Its not too fussy on the prep, comes together quickly, and is a great way to use up an abundance of squash. The original recipe calls for the addition of milk at the end (which could easily be soymilk for those of you who can’t have milk), but I decided to step it up a little by infusing the milk with fresh herbs first – marjoram, basil, and oregano. This gave the soup really nice herbal undertones that rounded things out nicely. I’m planning on serving this soup for dinner tonight along with Stuffed Baked Potatoes, but fresh bread and salad would be great accompaniments as well.

squash chowder

Summer Squash Chowder, original recipe from Cooking Light

5 1/2 – 6 cups diced yellow squash (about 1 1/2 – 2 pounds)

1-2 cups fresh corn kernels (whatever 2 ears yields for you)

1 cup chopped yellow or red bell pepper

1/2 cup chopped onion

16 oz vegetable broth

1 3/4 cups milk

3/4 tsp salt

1/8 tsp white or black pepper

handful of fresh herbs – basil, oregano, marjoram

Olive oil

Combine squash, corn, pepper, onion, and broth in a large pot; bring to a boil. Cover, reduce heat, and simmer 20 minutes. Let it cool for a few minutes, and then either puree with a handheld immersion blender, or puree in batches in a regular blender.

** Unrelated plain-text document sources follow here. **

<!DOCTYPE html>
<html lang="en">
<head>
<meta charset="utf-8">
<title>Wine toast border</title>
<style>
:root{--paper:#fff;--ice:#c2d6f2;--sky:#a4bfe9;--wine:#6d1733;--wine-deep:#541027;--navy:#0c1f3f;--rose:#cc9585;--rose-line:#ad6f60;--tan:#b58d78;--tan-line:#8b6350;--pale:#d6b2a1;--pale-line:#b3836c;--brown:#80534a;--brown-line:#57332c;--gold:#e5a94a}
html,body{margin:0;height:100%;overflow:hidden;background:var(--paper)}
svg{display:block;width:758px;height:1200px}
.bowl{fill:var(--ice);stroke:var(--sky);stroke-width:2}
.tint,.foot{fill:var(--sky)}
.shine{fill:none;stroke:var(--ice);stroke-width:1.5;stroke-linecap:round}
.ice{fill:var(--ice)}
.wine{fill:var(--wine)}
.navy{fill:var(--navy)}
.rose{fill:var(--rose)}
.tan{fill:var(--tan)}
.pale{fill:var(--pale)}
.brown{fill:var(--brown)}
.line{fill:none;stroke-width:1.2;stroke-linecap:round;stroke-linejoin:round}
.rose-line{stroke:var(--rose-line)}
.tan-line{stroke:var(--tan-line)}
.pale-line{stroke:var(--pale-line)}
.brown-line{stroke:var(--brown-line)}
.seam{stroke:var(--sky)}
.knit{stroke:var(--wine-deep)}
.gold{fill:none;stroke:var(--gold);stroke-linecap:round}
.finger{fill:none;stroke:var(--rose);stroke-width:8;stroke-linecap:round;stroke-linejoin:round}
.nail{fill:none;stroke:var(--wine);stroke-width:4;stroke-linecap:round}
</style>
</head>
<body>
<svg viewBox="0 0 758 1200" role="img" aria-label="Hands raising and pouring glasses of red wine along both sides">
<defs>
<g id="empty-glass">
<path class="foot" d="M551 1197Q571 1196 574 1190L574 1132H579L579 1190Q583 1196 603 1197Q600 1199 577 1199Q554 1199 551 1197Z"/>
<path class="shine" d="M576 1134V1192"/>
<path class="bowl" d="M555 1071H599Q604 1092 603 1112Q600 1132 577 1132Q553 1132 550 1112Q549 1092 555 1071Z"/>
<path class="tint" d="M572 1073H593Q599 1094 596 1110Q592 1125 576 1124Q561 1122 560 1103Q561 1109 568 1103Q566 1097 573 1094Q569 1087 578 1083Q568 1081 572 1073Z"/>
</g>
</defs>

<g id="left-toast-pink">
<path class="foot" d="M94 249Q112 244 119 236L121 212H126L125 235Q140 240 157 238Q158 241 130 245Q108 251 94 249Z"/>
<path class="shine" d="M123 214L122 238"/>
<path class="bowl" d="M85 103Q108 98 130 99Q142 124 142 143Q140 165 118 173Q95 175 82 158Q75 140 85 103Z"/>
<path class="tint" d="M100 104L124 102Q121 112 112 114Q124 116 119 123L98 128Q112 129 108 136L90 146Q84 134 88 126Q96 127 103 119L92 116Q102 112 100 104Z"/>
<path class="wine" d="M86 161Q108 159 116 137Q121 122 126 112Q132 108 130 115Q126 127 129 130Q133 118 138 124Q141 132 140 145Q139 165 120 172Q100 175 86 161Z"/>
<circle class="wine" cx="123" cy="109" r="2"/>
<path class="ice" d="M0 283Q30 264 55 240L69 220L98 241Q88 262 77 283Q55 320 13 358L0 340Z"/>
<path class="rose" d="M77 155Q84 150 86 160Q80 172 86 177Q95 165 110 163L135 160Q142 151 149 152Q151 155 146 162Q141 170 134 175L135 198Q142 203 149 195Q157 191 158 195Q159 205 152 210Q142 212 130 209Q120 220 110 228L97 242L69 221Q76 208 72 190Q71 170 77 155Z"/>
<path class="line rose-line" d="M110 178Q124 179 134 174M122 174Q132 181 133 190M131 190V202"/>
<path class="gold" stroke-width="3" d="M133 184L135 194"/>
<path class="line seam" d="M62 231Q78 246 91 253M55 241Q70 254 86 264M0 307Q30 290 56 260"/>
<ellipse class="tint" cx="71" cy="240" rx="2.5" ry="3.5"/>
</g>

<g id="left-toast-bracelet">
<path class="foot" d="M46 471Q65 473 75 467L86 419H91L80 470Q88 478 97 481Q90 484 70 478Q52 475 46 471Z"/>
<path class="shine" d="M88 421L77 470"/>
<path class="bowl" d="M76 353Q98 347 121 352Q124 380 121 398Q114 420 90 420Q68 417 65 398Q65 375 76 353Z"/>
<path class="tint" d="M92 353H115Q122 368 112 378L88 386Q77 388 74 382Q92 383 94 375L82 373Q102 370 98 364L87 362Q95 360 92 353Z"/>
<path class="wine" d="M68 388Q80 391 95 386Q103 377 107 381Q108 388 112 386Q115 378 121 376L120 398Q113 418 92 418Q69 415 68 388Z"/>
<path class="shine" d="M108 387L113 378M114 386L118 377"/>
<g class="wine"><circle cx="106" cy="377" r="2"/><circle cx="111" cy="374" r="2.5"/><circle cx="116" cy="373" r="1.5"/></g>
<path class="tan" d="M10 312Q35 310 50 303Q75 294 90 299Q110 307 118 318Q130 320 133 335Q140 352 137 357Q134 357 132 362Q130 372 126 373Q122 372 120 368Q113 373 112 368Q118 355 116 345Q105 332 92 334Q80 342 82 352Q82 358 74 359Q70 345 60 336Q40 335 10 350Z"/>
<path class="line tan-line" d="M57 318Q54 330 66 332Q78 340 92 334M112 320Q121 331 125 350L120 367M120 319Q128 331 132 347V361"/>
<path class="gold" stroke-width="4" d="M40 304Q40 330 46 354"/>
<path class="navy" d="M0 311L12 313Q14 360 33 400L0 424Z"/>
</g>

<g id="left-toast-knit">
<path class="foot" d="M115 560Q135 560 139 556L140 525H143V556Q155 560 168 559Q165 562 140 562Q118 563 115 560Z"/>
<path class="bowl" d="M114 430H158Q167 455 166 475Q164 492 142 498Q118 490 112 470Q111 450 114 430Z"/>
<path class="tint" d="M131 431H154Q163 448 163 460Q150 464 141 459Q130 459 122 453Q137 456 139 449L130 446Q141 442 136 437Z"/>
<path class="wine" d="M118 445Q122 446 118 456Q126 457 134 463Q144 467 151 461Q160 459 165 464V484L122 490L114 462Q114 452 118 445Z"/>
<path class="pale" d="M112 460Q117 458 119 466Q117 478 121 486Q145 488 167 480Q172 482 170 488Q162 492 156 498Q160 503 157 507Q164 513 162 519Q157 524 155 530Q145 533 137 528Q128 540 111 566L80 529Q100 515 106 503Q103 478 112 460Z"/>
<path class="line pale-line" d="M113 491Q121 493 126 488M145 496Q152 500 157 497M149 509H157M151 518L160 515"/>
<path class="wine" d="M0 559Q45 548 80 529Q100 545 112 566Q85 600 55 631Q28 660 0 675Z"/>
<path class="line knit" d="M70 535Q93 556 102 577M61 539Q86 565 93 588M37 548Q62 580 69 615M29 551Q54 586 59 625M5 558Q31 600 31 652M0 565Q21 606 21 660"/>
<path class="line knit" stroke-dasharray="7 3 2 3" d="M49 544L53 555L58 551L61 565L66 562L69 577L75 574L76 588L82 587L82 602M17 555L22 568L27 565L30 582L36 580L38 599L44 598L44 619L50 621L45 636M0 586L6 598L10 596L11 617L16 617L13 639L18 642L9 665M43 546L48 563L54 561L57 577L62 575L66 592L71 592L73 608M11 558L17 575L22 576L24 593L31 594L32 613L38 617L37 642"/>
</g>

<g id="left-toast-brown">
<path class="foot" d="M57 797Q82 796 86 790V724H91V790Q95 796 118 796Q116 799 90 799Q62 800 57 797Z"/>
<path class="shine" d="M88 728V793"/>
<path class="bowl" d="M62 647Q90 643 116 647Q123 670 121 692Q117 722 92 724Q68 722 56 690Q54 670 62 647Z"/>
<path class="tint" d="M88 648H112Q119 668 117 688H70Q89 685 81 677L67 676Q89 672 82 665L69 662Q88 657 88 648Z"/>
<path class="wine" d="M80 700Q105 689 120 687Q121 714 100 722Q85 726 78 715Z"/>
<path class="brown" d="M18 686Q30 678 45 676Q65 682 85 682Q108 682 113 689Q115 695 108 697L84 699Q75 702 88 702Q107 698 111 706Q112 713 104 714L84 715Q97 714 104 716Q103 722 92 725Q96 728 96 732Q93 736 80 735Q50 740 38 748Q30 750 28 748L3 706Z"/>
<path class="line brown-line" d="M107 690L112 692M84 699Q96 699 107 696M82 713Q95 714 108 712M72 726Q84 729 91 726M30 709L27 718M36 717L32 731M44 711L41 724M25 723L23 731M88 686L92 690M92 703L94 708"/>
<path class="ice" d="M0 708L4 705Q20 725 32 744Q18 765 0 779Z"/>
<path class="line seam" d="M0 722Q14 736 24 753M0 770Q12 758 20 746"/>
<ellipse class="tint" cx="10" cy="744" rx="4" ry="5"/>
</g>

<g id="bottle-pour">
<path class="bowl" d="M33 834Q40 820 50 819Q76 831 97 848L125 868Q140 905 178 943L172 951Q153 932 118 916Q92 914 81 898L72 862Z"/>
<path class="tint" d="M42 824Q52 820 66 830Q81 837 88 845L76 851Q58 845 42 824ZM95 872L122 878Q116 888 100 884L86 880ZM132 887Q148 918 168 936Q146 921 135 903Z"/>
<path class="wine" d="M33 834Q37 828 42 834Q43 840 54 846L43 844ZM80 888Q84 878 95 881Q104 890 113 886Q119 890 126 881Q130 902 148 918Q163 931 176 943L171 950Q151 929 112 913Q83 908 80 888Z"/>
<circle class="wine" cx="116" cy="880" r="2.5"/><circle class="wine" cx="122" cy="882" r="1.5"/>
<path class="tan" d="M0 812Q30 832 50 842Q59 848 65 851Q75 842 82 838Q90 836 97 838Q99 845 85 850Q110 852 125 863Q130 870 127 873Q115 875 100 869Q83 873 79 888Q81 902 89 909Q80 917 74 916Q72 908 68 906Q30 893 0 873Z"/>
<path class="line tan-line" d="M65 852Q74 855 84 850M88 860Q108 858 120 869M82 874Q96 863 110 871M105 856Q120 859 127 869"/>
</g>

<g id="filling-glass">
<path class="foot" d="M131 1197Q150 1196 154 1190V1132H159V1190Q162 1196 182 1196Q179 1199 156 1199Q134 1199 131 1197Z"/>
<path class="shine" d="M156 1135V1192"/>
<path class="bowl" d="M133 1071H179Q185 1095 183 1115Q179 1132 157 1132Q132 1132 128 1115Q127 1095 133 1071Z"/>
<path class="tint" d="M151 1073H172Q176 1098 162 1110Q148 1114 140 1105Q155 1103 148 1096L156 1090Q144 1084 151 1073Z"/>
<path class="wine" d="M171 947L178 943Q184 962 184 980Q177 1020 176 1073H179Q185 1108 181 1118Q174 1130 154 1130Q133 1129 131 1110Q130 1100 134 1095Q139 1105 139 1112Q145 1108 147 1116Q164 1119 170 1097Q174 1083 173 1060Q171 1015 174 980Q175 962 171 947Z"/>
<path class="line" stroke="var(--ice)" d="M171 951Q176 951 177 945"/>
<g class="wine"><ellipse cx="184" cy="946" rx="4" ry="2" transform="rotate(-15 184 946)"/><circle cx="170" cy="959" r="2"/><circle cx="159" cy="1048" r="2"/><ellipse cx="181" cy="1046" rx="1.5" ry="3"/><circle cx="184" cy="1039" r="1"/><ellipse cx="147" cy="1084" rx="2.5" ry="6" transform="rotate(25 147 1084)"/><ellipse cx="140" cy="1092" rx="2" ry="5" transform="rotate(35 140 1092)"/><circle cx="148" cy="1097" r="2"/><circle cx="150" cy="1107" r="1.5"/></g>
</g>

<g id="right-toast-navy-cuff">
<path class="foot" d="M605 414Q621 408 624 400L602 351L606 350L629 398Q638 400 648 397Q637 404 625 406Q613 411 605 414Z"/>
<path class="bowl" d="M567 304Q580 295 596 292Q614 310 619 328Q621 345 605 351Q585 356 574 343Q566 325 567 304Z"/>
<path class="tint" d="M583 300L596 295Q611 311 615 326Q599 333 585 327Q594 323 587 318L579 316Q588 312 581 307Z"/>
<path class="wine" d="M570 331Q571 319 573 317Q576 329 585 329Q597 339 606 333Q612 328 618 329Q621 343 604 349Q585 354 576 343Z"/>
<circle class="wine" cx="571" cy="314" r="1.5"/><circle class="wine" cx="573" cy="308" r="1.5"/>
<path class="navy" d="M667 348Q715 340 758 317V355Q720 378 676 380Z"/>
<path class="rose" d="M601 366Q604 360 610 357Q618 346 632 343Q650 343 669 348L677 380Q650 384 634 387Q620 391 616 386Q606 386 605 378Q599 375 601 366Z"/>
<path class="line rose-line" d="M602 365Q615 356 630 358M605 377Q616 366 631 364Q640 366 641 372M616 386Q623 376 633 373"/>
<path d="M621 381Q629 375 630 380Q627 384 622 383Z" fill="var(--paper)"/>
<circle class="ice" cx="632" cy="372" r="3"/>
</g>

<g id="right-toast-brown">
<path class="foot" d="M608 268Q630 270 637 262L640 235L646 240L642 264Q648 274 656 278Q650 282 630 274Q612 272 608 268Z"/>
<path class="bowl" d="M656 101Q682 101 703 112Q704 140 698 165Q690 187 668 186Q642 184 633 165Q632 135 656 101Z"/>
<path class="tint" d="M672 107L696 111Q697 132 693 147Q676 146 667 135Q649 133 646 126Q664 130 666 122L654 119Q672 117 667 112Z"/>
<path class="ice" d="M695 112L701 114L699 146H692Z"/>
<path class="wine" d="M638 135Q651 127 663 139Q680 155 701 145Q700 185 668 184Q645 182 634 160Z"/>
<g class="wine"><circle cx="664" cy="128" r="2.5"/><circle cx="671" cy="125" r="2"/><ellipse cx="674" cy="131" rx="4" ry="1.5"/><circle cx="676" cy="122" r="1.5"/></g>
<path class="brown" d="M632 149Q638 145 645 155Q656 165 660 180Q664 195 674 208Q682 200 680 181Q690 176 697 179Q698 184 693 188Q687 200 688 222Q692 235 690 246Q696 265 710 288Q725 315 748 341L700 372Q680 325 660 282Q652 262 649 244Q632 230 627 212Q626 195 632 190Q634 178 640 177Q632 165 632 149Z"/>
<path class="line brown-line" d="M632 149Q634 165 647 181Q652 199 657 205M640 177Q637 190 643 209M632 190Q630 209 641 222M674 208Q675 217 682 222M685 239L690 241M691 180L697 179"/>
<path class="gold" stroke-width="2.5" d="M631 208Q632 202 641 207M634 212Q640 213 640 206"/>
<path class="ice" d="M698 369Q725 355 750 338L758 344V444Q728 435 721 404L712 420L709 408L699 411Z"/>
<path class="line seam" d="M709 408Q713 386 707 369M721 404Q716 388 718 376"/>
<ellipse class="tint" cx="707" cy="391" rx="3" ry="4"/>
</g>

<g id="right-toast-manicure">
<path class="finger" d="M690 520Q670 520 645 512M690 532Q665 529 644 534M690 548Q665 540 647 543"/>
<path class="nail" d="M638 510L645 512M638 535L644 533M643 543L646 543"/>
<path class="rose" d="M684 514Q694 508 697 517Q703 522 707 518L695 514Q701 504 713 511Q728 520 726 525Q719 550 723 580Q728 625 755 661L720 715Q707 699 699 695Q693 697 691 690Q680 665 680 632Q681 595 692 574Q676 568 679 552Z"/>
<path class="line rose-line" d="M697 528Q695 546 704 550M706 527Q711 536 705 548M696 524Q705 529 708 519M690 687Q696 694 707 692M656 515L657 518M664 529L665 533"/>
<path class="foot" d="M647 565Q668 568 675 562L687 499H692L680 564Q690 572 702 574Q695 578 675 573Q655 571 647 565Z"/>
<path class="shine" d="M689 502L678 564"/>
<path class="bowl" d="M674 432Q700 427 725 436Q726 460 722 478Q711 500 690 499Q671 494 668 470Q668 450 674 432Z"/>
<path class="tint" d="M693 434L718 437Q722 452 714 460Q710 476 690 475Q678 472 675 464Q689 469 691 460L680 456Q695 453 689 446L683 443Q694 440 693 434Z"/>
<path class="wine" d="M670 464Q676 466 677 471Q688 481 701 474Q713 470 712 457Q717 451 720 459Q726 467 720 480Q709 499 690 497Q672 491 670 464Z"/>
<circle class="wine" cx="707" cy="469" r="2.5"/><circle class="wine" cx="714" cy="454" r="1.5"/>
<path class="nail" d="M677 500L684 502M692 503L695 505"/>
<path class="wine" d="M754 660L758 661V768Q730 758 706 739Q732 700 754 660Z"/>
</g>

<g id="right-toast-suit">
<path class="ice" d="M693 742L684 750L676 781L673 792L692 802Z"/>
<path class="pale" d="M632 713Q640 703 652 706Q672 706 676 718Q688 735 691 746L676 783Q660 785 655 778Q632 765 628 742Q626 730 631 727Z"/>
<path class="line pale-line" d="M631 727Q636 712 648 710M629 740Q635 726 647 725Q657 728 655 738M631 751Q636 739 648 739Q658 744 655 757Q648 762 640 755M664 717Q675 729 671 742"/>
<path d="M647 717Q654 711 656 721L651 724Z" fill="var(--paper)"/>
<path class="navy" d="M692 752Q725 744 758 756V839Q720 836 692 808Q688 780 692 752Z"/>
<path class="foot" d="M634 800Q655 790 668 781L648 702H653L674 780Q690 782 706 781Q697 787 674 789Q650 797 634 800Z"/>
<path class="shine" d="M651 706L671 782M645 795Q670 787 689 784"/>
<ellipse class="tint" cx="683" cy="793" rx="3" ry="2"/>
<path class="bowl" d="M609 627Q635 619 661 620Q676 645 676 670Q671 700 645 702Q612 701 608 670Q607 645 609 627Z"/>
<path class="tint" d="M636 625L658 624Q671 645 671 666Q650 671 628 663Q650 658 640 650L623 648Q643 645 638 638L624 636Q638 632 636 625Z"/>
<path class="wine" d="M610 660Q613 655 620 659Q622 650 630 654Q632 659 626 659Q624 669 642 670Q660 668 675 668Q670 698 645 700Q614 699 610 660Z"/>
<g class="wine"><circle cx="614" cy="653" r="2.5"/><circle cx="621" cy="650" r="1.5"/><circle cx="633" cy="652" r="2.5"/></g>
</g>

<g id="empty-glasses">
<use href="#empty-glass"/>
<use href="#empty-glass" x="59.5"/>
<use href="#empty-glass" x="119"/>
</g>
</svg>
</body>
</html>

While the squash is simmering, chop the herbs and combine them with the milk in a small saucepan. Heat over medium until the milk is hot, turn off heat, and continue to steep for 10 minutes. Strain the milk mixture into the pureed squash mixture; discard herbs. Add salt and pepper to taste. Cook over low heat until thoroughly heated, stirring occasionally. If you like, serve the soup garnished with fresh herbs and a small drizzle of olive oil. (Or put some olive oil on a plate, sprinkle with the herbs and some salt, and dip your bread in that!)